What this task involves ->
Repeat each entry below exactly, omitting any picture it holds.

** Opening Records supplied block **

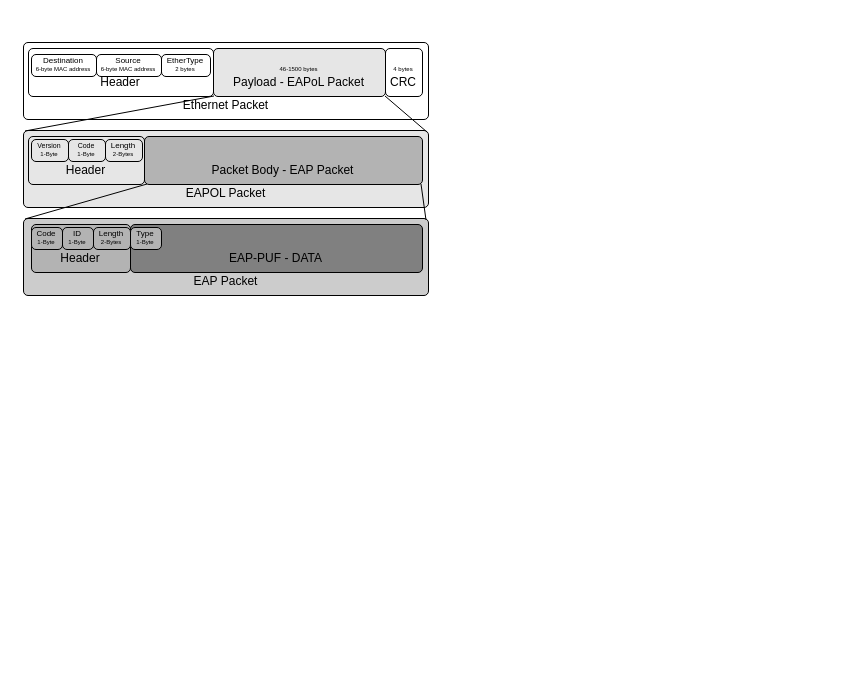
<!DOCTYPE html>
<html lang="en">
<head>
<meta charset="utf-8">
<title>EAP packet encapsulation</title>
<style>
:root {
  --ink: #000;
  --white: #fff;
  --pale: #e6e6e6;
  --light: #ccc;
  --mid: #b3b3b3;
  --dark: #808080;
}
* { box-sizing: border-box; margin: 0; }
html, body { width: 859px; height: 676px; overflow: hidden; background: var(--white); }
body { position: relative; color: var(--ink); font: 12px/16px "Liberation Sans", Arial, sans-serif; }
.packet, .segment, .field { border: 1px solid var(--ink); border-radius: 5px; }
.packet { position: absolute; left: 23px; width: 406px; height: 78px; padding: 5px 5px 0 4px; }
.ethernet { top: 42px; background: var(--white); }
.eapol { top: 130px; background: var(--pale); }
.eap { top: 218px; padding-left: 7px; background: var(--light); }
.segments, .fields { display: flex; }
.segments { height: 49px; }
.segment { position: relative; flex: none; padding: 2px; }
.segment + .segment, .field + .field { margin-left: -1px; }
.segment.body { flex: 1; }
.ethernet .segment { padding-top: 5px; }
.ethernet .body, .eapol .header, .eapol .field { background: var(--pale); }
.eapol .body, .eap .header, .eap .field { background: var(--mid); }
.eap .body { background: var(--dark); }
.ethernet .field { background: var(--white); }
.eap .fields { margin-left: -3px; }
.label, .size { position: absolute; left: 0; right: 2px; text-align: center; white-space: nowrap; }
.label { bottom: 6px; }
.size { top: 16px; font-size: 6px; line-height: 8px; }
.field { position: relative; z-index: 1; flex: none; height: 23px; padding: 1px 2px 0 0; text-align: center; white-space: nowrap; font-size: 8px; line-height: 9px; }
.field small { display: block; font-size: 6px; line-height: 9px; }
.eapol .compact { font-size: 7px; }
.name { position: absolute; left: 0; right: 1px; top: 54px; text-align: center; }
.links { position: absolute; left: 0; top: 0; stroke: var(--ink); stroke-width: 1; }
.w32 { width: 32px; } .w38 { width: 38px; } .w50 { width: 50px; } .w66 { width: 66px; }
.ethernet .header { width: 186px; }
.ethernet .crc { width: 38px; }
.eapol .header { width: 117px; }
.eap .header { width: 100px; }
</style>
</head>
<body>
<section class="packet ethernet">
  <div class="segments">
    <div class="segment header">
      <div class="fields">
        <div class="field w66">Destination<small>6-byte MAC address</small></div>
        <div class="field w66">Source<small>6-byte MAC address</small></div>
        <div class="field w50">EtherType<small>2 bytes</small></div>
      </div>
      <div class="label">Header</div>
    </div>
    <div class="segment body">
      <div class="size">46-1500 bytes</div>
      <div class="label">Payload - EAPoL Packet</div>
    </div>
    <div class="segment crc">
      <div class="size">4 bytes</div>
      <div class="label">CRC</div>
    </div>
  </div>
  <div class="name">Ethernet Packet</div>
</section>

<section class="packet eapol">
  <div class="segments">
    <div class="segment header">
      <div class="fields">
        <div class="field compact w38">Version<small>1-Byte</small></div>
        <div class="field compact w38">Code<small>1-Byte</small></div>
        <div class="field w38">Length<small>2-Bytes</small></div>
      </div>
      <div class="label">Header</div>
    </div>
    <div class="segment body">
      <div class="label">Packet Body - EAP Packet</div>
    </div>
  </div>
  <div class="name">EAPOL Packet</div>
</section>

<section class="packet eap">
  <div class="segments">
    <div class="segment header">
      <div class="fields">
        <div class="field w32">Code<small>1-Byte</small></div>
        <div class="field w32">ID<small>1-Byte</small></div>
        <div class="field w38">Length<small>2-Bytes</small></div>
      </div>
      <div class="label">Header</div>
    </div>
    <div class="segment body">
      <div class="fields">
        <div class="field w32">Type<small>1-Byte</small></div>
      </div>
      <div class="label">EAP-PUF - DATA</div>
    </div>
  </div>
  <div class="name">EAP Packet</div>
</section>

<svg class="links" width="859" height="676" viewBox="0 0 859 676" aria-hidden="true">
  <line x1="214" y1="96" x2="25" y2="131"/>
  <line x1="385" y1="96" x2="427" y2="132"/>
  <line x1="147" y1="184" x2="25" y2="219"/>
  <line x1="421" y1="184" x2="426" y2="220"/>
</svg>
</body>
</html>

** Closing Records supplied block **

Response below ->
<!DOCTYPE html>
<html lang="en">
<head>
<meta charset="utf-8">
<title>EAP packet encapsulation</title>
<style>
:root {
  --ink: #000;
  --white: #fff;
  --pale: #e6e6e6;
  --light: #ccc;
  --mid: #b3b3b3;
  --dark: #808080;
}
* { box-sizing: border-box; margin: 0; }
html, body { width: 859px; height: 676px; overflow: hidden; background: var(--white); }
body { position: relative; color: var(--ink); font: 12px/16px "Liberation Sans", Arial, sans-serif; }
.packet, .segment, .field { border: 1px solid var(--ink); border-radius: 5px; }
.packet { position: absolute; left: 23px; width: 406px; height: 78px; padding: 5px 5px 0 4px; }
.ethernet { top: 42px; background: var(--white); }
.eapol { top: 130px; background: var(--pale); }
.eap { top: 218px; padding-left: 7px; background: var(--light); }
.segments, .fields { display: flex; }
.segments { height: 49px; }
.segment { position: relative; flex: none; padding: 2px; }
.segment + .segment, .field + .field { margin-left: -1px; }
.segment.body { flex: 1; }
.ethernet .segment { padding-top: 5px; }
.ethernet .body, .eapol .header, .eapol .field { background: var(--pale); }
.eapol .body, .eap .header, .eap .field { background: var(--mid); }
.eap .body { background: var(--dark); }
.ethernet .field { background: var(--white); }
.eap .fields { margin-left: -3px; }
.label, .size { position: absolute; left: 0; right: 2px; text-align: center; white-space: nowrap; }
.label { bottom: 6px; }
.size { top: 16px; font-size: 6px; line-height: 8px; }
.field { position: relative; z-index: 1; flex: none; height: 23px; padding: 1px 2px 0 0; text-align: center; white-space: nowrap; font-size: 8px; line-height: 9px; }
.field small { display: block; font-size: 6px; line-height: 9px; }
.eapol .compact { font-size: 7px; }
.name { position: absolute; left: 0; right: 1px; top: 54px; text-align: center; }
.links { position: absolute; left: 0; top: 0; stroke: var(--ink); stroke-width: 1; }
.w32 { width: 32px; } .w38 { width: 38px; } .w50 { width: 50px; } .w66 { width: 66px; }
.ethernet .header { width: 186px; }
.ethernet .crc { width: 38px; }
.eapol .header { width: 117px; }
.eap .header { width: 100px; }
</style>
</head>
<body>
<section class="packet ethernet">
  <div class="segments">
    <div class="segment header">
      <div class="fields">
        <div class="field w66">Destination<small>6-byte MAC address</small></div>
        <div class="field w66">Source<small>6-byte MAC address</small></div>
        <div class="field w50">EtherType<small>2 bytes</small></div>
      </div>
      <div class="label">Header</div>
    </div>
    <div class="segment body">
      <div class="size">46-1500 bytes</div>
      <div class="label">Payload - EAPoL Packet</div>
    </div>
    <div class="segment crc">
      <div class="size">4 bytes</div>
      <div class="label">CRC</div>
    </div>
  </div>
  <div class="name">Ethernet Packet</div>
</section>

<section class="packet eapol">
  <div class="segments">
    <div class="segment header">
      <div class="fields">
        <div class="field compact w38">Version<small>1-Byte</small></div>
        <div class="field compact w38">Code<small>1-Byte</small></div>
        <div class="field w38">Length<small>2-Bytes</small></div>
      </div>
      <div class="label">Header</div>
    </div>
    <div class="segment body">
      <div class="label">Packet Body - EAP Packet</div>
    </div>
  </div>
  <div class="name">EAPOL Packet</div>
</section>

<section class="packet eap">
  <div class="segments">
    <div class="segment header">
      <div class="fields">
        <div class="field w32">Code<small>1-Byte</small></div>
        <div class="field w32">ID<small>1-Byte</small></div>
        <div class="field w38">Length<small>2-Bytes</small></div>
      </div>
      <div class="label">Header</div>
    </div>
    <div class="segment body">
      <div class="fields">
        <div class="field w32">Type<small>1-Byte</small></div>
      </div>
      <div class="label">EAP-PUF - DATA</div>
    </div>
  </div>
  <div class="name">EAP Packet</div>
</section>

<svg class="links" width="859" height="676" viewBox="0 0 859 676" aria-hidden="true">
  <line x1="214" y1="96" x2="25" y2="131"/>
  <line x1="385" y1="96" x2="427" y2="132"/>
  <line x1="147" y1="184" x2="25" y2="219"/>
  <line x1="421" y1="184" x2="426" y2="220"/>
</svg>
</body>
</html>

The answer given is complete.